On November 17, 2017, the entire catalogue of about 1600 albums arrived on Amazon, Spotify, iTunes, Tidal, Deezer and Quobuz and other streaming platforms. The label had been one of the last holdouts of the digital age, Eicher, rightly in the view of many, insisting in the integrity of the album, fearing that his carefully produced albums as-things-in-themselves would be reduced to selected highlights. In the end pragmatism won out, the label finally acknowledging that for younger people, Digital Natives, music did not exist at all unless it existed on a streaming platform. In a statement announcing the move, ECM said that “although ECM’s preferred mediums remain the CD and LP, the first priority is that the music should be heard. The physical catalogue and the original authorship are the crucial references for us: the complete ECM album with its artistic signature, best-possible sound quality, sequence and dramaturgy intact, telling its story from beginning to end”. The exponential rise in vinyl album sales in recent years suggest many music lovers shared these sentiments.
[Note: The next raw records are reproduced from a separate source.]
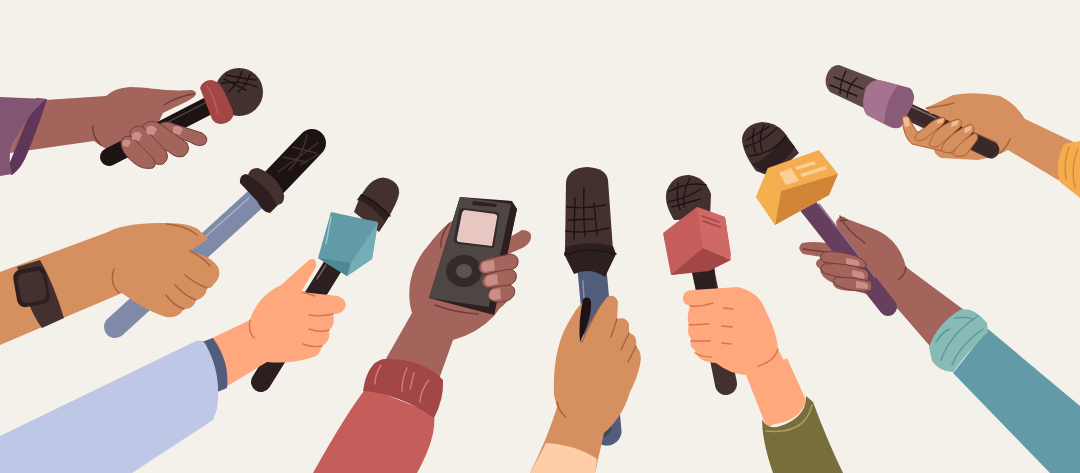
<!DOCTYPE html>
<html lang="en">
<head>
<meta charset="utf-8">
<title>Press hands with microphones</title>
<style>
:root{--paper:#f4f1ea;--brown:#a3655b;--brown-line:#6f3d3a;--nail:#c98f86;--tan:#d68f5f;--tan-line:#a9633c;--peach:#ffa77d;--peach-line:#d8744f;--coal:#43302f;--ink:#1c1312;--soot:#2d1f1f;--red:#c55d5b;--wine:#a34746;--teal:#629ba7;--mint:#88bab6;--plum:#663f5e;--steel:#7e8aa8;--navy:#525d7b}
html,body{margin:0;background:var(--paper);overflow:hidden}
svg{display:block;width:1080px;height:473px}
.brown{fill:var(--brown)}.tan{fill:var(--tan)}.peach{fill:var(--peach)}
.coal{fill:var(--coal)}.ink{fill:var(--ink)}.soot{fill:var(--soot)}
.red{fill:var(--red)}.wine{fill:var(--wine)}.teal{fill:var(--teal)}.mint{fill:var(--mint)}.nail{fill:var(--nail)}
.line{fill:none;stroke-width:1.4;stroke-linecap:round;stroke-linejoin:round}
.on-brown{stroke:var(--brown-line)}.on-tan{stroke:var(--tan-line)}.on-peach{stroke:var(--peach-line)}.on-coal{stroke:var(--ink)}
.finger{stroke-width:1;stroke-linejoin:round}
.rod{fill:none;stroke-linecap:round}
</style>
</head>
<body>
<svg viewBox="0 0 1080 473" role="img" aria-label="Eight hands holding out microphones and a voice recorder">
<rect width="1080" height="473" fill="#f4f1ea"/>

<g id="hand-purple-sleeve">
  <path class="brown" d="M30 101 106 96Q114 88 130 87C148 87 166 92 192 90Q199 92 194 97C184 104 172 108 163 113L150 140 118 154Q104 149 94 141L10 153Z"/>
  <path fill="#5f3659" d="M36 98 47 99Q40 122 28 152 22 168 12 175L6 172Z"/>
  <path fill="#825673" d="M0 97 46 99Q20 122 10 153 9 165 12 174L0 176Z"/>
  <path class="rod" d="M109 157 208 106" stroke="#1c1312" stroke-width="18"/>
  <path class="line" d="M168 122 205 103" stroke="#5a4745"/>
  <circle class="coal" cx="239" cy="92" r="24"/>
  <path class="line on-coal" d="M222 83Q240 80 257 87M226 75Q240 78 256 80M229 91Q238 84 242 71M238 92Q247 84 250 74M224 79 246 90"/>
  <path class="wine" d="M200 88Q203 80 211 80 218 80 224 91L233 111Q235 119 226 123 216 126 212 119Z"/>
  <path class="line" d="M207 86Q214 96 218 114" stroke="#c55d5b"/>
  <g class="brown finger on-brown">
    <path d="M160 124Q166 120 174 124L202 133Q210 138 205 144 199 148 190 142L164 132Z"/>
    <path d="M143 125Q151 118 160 124L187 143Q191 151 184 156 177 159 169 152L142 135Z"/>
    <path d="M130 131Q137 122 145 129L166 151Q170 159 163 164 155 166 149 159L130 141Z"/>
    <path d="M121 141Q125 133 133 138L152 157Q158 164 153 168 142 170 134 163Q120 152 121 141Z"/>
  </g>
  <path class="nail" d="M173 127Q179 124 183 129L180 135 173 133ZM146 128Q152 123 157 129L154 135 147 134ZM132 134Q138 129 142 135L139 141 132 139ZM122 142Q127 137 131 142L128 147 123 146Z"/>
  <path class="line on-brown" d="M93 126Q92 137 101 145M194 94Q178 96 164 105"/>
</g>

<g id="hand-watch">
  <path class="rod" d="M115 327 258 197" stroke="#7e8aa8" stroke-width="22" />
  <path class="line" d="M204 238 249 198" stroke="#a9b4cd"/>
  <path class="rod" d="M268 189 312 143" stroke="#1c1312" stroke-width="28"/>
  <path class="line" d="M283 157 306 162M293 147 316 153M289 170Q303 156 307 135M278 172 318 143M300 165 319 154" stroke="#43302f"/>
  <path class="soot" d="M240 183Q239 175 246 174 264 180 278 205L270 213Q263 213 257 201Z"/>
  <path class="coal" d="M248 175Q250 168 258 168 277 175 284 195 285 204 277 205 268 186 248 175Z"/>
  <path class="tan" d="M0 272 108 232C122 224 146 223 166 223Q190 223 199 230L208 239 190 251Q211 256 218 267 222 276 214 284 211 289 207 288 206 298 196 300 194 309 184 309 178 319 166 317C148 311 137 304 122 293L0 345Z"/>
  <path class="line on-tan" d="M114 269Q109 284 119 293M167 224Q187 226 197 235M190 251Q204 258 210 266M185 275Q196 284 207 288M175 285Q185 296 196 300M166 295Q174 306 184 309"/>
  <path class="coal" d="M17 267 40 260Q53 282 64 318L42 328Q28 310 17 267Z"/>
  <rect class="soot" x="15" y="268" width="33" height="38" rx="8" transform="rotate(-10 31 287)"/>
  <rect class="coal" x="19" y="272" width="26" height="30" rx="6" transform="rotate(-10 32 287)"/>
</g>

<g id="hand-lavender-sleeve">
  <path class="rod" d="M261 382 333 266" stroke="#2d1f1f" stroke-width="20"/>
  <path class="line" d="M317 279 326 265" stroke="#75605e"/>
  <path class="coal" d="M354 212Q362 189 373 181 383 174 393 181 402 187 398 198 393 212 379 232Z"/>
  <path class="soot" d="M357 200 361 194Q376 200 389 216L385 222Q372 204 357 200Z"/>
  <path class="line on-coal" d="M362 195Q376 201 390 216"/>
  <path class="teal" d="M331 212 378 222 372 259 347 276 318 258Z"/>
  <path fill="#4f8792" d="M318 258 351 263 347 276Z"/><path fill="#74adb6" d="M351 263 378 222 372 259 347 276Z"/>
  <path class="line" d="M331 217 326 244" stroke="#9bc9cd"/>
  <path class="peach" d="M208 340 250 320C255 304 266 292 281 285L309 260Q317 256 316 267L301 292 338 296Q348 300 345 308 342 314 333 314 336 325 329 330 331 341 322 346 320 357 307 359 288 364 267 362L224 388Z"/>
  <path class="line on-peach" d="M250 320Q248 332 254 338M302 292 315 296M309 315Q321 317 333 314M309 329Q320 333 329 330M303 344Q314 348 322 346"/>
  <path fill="#525d7b" d="M199 343 213 338Q230 362 227 388L215 393Z"/>
  <path fill="#bfc7e6" d="M0 436 196 341Q203 339 206 345 222 374 217 409L213 420 132 473H0Z"/>
</g>

<g id="hand-recorder">
  <path class="brown" d="M383 364 412 313C405 290 412 264 427 247Q439 231 450 222L472 214 512 290Q509 302 500 308L494 316Q478 333 453 340L438 382Z"/>
  <path class="brown" d="M505 240 522 230Q532 230 531 238 530 245 520 249L504 256Z"/>
  <path class="soot" d="M460 197 512 201 517 209 494 315 429 298Z"/>
  <path d="M460 197 511 204 489 307 429 298Z" fill="#4d4644"/>
  <path class="soot" d="M512 204 517 209 494 315 489 307ZM473 201 497 204 496 207 472 205Z"/>
  <path d="M463 208 496 212Q500 213 499 217L494 248 458 244Q453 243 454 239L459 211Q460 208 463 208Z" fill="#332a29"/>
  <path d="M465 210 495 214Q498 215 497 218L492 246 459 242Q456 241 457 238L462 213Q463 210 465 210Z" fill="#e8c7c2"/>
  <ellipse cx="464" cy="271" rx="18" ry="16" fill="#332a29"/><ellipse cx="464" cy="271" rx="8" ry="7" fill="#5b5351"/>
  <g class="brown finger on-brown">
    <path d="M487 259 510 254Q519 255 518 263 517 270 507 270L486 274Q478 273 479 266 480 261 487 259Z"/>
    <path d="M490 273 510 269Q518 271 516 279 514 285 505 286L488 288Q481 286 482 280 484 275 490 273Z"/>
    <path d="M494 287 509 285Q517 287 514 295 510 303 496 302 487 300 488 294 490 289 494 287Z"/>
  </g>
  <path class="nail" d="M483 262 494 260 495 270 485 272Q479 270 483 262ZM487 276 497 274 498 284 488 286Q482 283 487 276ZM491 290 500 288 501 299 494 300Q486 298 491 290Z"/>
  <path class="line on-brown" d="M449 224Q440 236 441 247M435 305Q452 312 478 314"/>
  <path class="red" d="M313 473Q347 412 367 387L434 414Q437 437 417 473Z"/>
  <path class="wine" d="M363 391Q367 363 383 359 423 358 443 380 444 399 434 418 400 394 363 391Z"/>
  <path class="line" d="M381 365Q375 374 375 384M407 368Q402 378 402 391M414 373 410 389M429 380Q421 389 420 402" stroke="#d57b76"/>
</g>

<g id="hand-tall-mic">
  <path class="rod" d="M592 270 607 431" stroke="#525d7b" stroke-width="29" stroke-linecap="butt"/>
  <path d="M600 437 606 437 612 429 608 420Z" fill="#3d4663"/>
  <path class="line" d="M583 281 584 300" stroke="#8793ae"/>
  <path class="coal" d="M566 182Q568 168 587 167 606 168 608 180L613 250H565Z"/>
  <path class="line on-coal" d="M567 207Q585 209 606 205M568 220 594 219M566 231Q585 234 609 228M575 198 574 239M584 188Q583 215 585 236M594 203 597 235"/>
  <path class="soot" d="M566 247Q589 240 613 246L616 254 605 277Q590 267 574 274L564 254Z"/>
  <path class="line on-coal" d="M565 255Q589 246 616 254"/>
  <path class="tan" d="M554 395C553 367 557 343 567 325Q576 308 583 302 588 301 588 308L582 340Q588 325 599 308L607 297Q615 293 618 302L617 319Q626 316 629 324L629 333Q638 335 636 346 643 353 640 365 637 379 630 392C625 410 614 425 604 433L595 473H530Q548 437 557 407Z"/>
  <path class="ink" d="M583 299Q590 295 591 302 592 318 580 342Q578 323 583 299Z"/>
  <path class="line on-tan" d="M617 319 611 337M629 333 621 350M636 346 628 362M582 342Q590 323 599 308M557 402Q559 412 566 417"/>
  <path d="M530 473Q541 453 546 443 577 445 597 459L595 473Z" fill="#ffcda7"/>
</g>

<g id="hand-red-cube">
  <path class="rod" d="M702 264 726 384" stroke="#43302f" stroke-width="22" stroke-linecap="butt"/><circle class="coal" cx="725" cy="383" r="9"/>
  <path class="soot" d="M691 268 714 263 716 290 696 291Z"/>
  <path class="coal" d="M674 220Q663 202 667 190 673 175 689 175 705 177 711 194L710 219Z"/>
  <path class="line on-coal" d="M668 192Q688 181 706 185M668 202Q687 198 701 189M678 183Q676 198 680 210M690 178Q682 192 684 207M672 207 700 199"/>
  <path class="red" d="M663 233 697 207 725 217 731 255 709 270 671 275Z"/>
  <path class="wine" d="M671 275 703 248 731 260 709 271Z"/><path d="M697 207 725 217 731 260 703 248Z" fill="#cf6966"/>
  <path class="line" d="M702 216 719 222M703 221 720 227" stroke="#a34746"/>
  <path class="peach" d="M683 297Q684 290 693 290L738 287Q758 292 764 307C774 327 777 337 778 349L806 404 767 428 746 375Q730 374 716 363 697 362 695 350 689 347 691 339 686 333 689 325 686 319 690 306 682 304 683 297Z"/>
  <path class="line on-peach" d="M690 306Q702 307 713 303M689 325 709 324M722 326 732 327M691 341 710 341M722 343 731 344M695 353Q702 357 711 357M778 349Q774 362 758 366M724 308 733 309"/>
  <path class="peach" d="M750 380 787 358 806 400Q801 423 766 425Z"/>
  <path d="M762 419Q768 433 788 423 807 413 806 396L813 402Q827 440 843 473H773Q762 441 762 419Z" fill="#786e3b"/>
  <path class="line" d="M766 431Q805 435 812 405" stroke="#aaa064"/>
</g>

<g id="hand-yellow-cube">
  <path class="brown" d="M836 222Q840 213 847 219L874 229Q899 239 906 267L964 310 935 352 890 300 855 291Q833 291 833 283 820 277 820 269 811 263 822 257L803 254Q796 248 802 243 818 240 840 246Z"/>
  <path class="rod" d="M804 201 888 307" stroke="#663f5e" stroke-width="18"/>
  <path class="line" d="M819 204 875 277" stroke="#956b8a"/>
  <path class="line on-brown" d="M840 216Q846 230 865 243M803 249 826 252M906 267Q905 276 898 280M840 221 847 220"/>
  <g class="brown finger on-brown"><path d="M824 252Q840 250 858 257 869 262 865 268 844 266 824 262 817 257 824 252Z"/><path d="M824 264Q845 262 866 270 871 275 867 281 842 279 824 273 818 268 824 264Z"/><path d="M836 277Q853 277 870 281 874 286 870 291 849 292 836 285 831 281 836 277Z"/></g>
  <path class="nail" d="M846 258 857 260Q862 264 858 266L846 264ZM852 270 862 272Q867 276 863 279L852 276ZM856 281 866 283Q870 286 867 289L856 288Z"/>
  <path class="coal" d="M756 171Q742 152 742 138 745 124 762 122 775 122 784 132L799 153 772 177Z"/>
  <path class="soot" d="M752 164Q770 158 785 135L795 147Q784 166 762 172Z"/>
  <path class="line on-coal" d="M747 140 770 126M745 147Q763 142 777 128M754 129Q751 142 756 154M764 125Q758 139 762 151M750 156Q774 153 786 136"/>
  <path d="M768 168 819 150 838 174 829 195 775 225 756 197Z" fill="#f6ad52"/>
  <path d="M781 191 838 174 829 195 775 225Z" fill="#d08636"/><path d="M768 168 781 191 775 225 756 197Z" fill="#f3b04f"/>
  <path d="M779 173 791 168 799 181 786 185ZM795 167 814 161 816 164 797 170ZM800 174 825 166 827 169 802 177Z" fill="#fbcf98"/>
  <path class="teal" d="M953 373 988 329 1080 406V473H1050Z"/>
  <path class="mint" d="M929 347Q937 324 960 310 973 306 987 323L988 332Q969 350 953 372 940 372 932 361Z"/>
  <path class="line" d="M936 342Q944 330 950 329M941 360Q950 334 978 316M952 365Q960 345 983 329M955 318Q970 316 973 320" stroke="#5a969a"/>
</g>

<g id="hand-yellow-sleeve">
  <path class="tan" d="M927 108 953 95Q974 91 1000 96 1016 104 1025 119L1080 145V190L1058 180 1008 150Q995 157 978 160L941 158Q929 151 938 143Z"/>
  <path class="rod" d="M898 107 991 150" stroke="#43302f" stroke-width="17"/>
  <path class="soot" d="M889 106 900 99 997 142 999 151 990 158Z" opacity=".35"/>
  <path class="line" d="M908 105 936 118" stroke="#7d6664"/>
  <path d="M839 65 878 80 866 109 830 92Q823 84 827 74 831 65 839 65Z" fill="#5f4745"/>
  <path class="line on-coal" d="M834 77 863 89M830 85 857 96M846 71Q840 82 840 94M857 78Q848 86 847 97"/>
  <path d="M866 88Q872 78 883 81L910 88Q917 94 912 106L901 127Q895 130 888 126L867 115Q860 107 866 88Z" fill="#8a5a79"/>
  <path d="M866 88Q872 78 883 81L898 85Q885 101 884 124L867 115Q860 107 866 88Z" fill="#a5738f"/>
  <g class="tan finger on-tan">
    <path d="M902 117Q908 113 911 122L917 132 945 129 974 140 963 156 912 144Q903 137 902 117Z"/>
    <path d="M926 127Q933 119 944 117 947 121 941 126L926 138Q919 143 915 139 914 134 926 127Z"/>
    <path d="M934 134Q943 123 958 119 964 121 960 127L939 146Q931 149 929 144Z"/>
    <path d="M944 143Q955 131 970 124 976 126 973 132L952 152Q944 154 941 150Z"/>
    <path d="M956 148Q965 138 975 133 979 135 977 140L966 155Q956 158 953 154Z"/>
  </g>
  <path class="tan" d="M925 108 952 97 968 101Q946 110 931 114Z"/>
  <path d="M903 118 908 117 910 126 905 127ZM937 120 944 118 943 122 937 124ZM952 122 959 120 957 125 951 127ZM965 128 972 126 970 131 964 133Z" fill="#f0bc94"/>
  <path class="line on-tan" d="M927 108Q943 106 954 103M1010 139Q1007 147 1000 153"/>
  <path d="M1080 141 1064 144Q1054 164 1060 182L1080 198Z" fill="#f4ac4f"/>
  <path class="line" d="M1069 147Q1063 162 1066 179M1078 149Q1070 167 1075 188" stroke="#d48b38"/>
</g>
</svg>
</body>
</html>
In 2019, ECM celebrated the fiftieth anniversary of the release of Mal Waldron’s Free At Last, the first album in the ECM catalogue, numbered ECM 1001. To mark the occasion, the label re-released the album as an “Extended Edition”, with an additional album’s worth of material plus a luxury brochure. Sadly, concerts planned to celebrate ECM’s 50th year during 2020 were hit by Covid — but the releases kept coming, as ever opening doors to new musical experiences. “It is clear ECM is a European company,” says Eicher. “My cultural experience is where I’m coming from, it’s my approach to music. Saint Bernard of Clairvaux once said, ‘You wish to see, listen; hearing is a step towards vision.’ That dialectic is something we have used as a leitmotiv in our catalogue. For me it says everything.”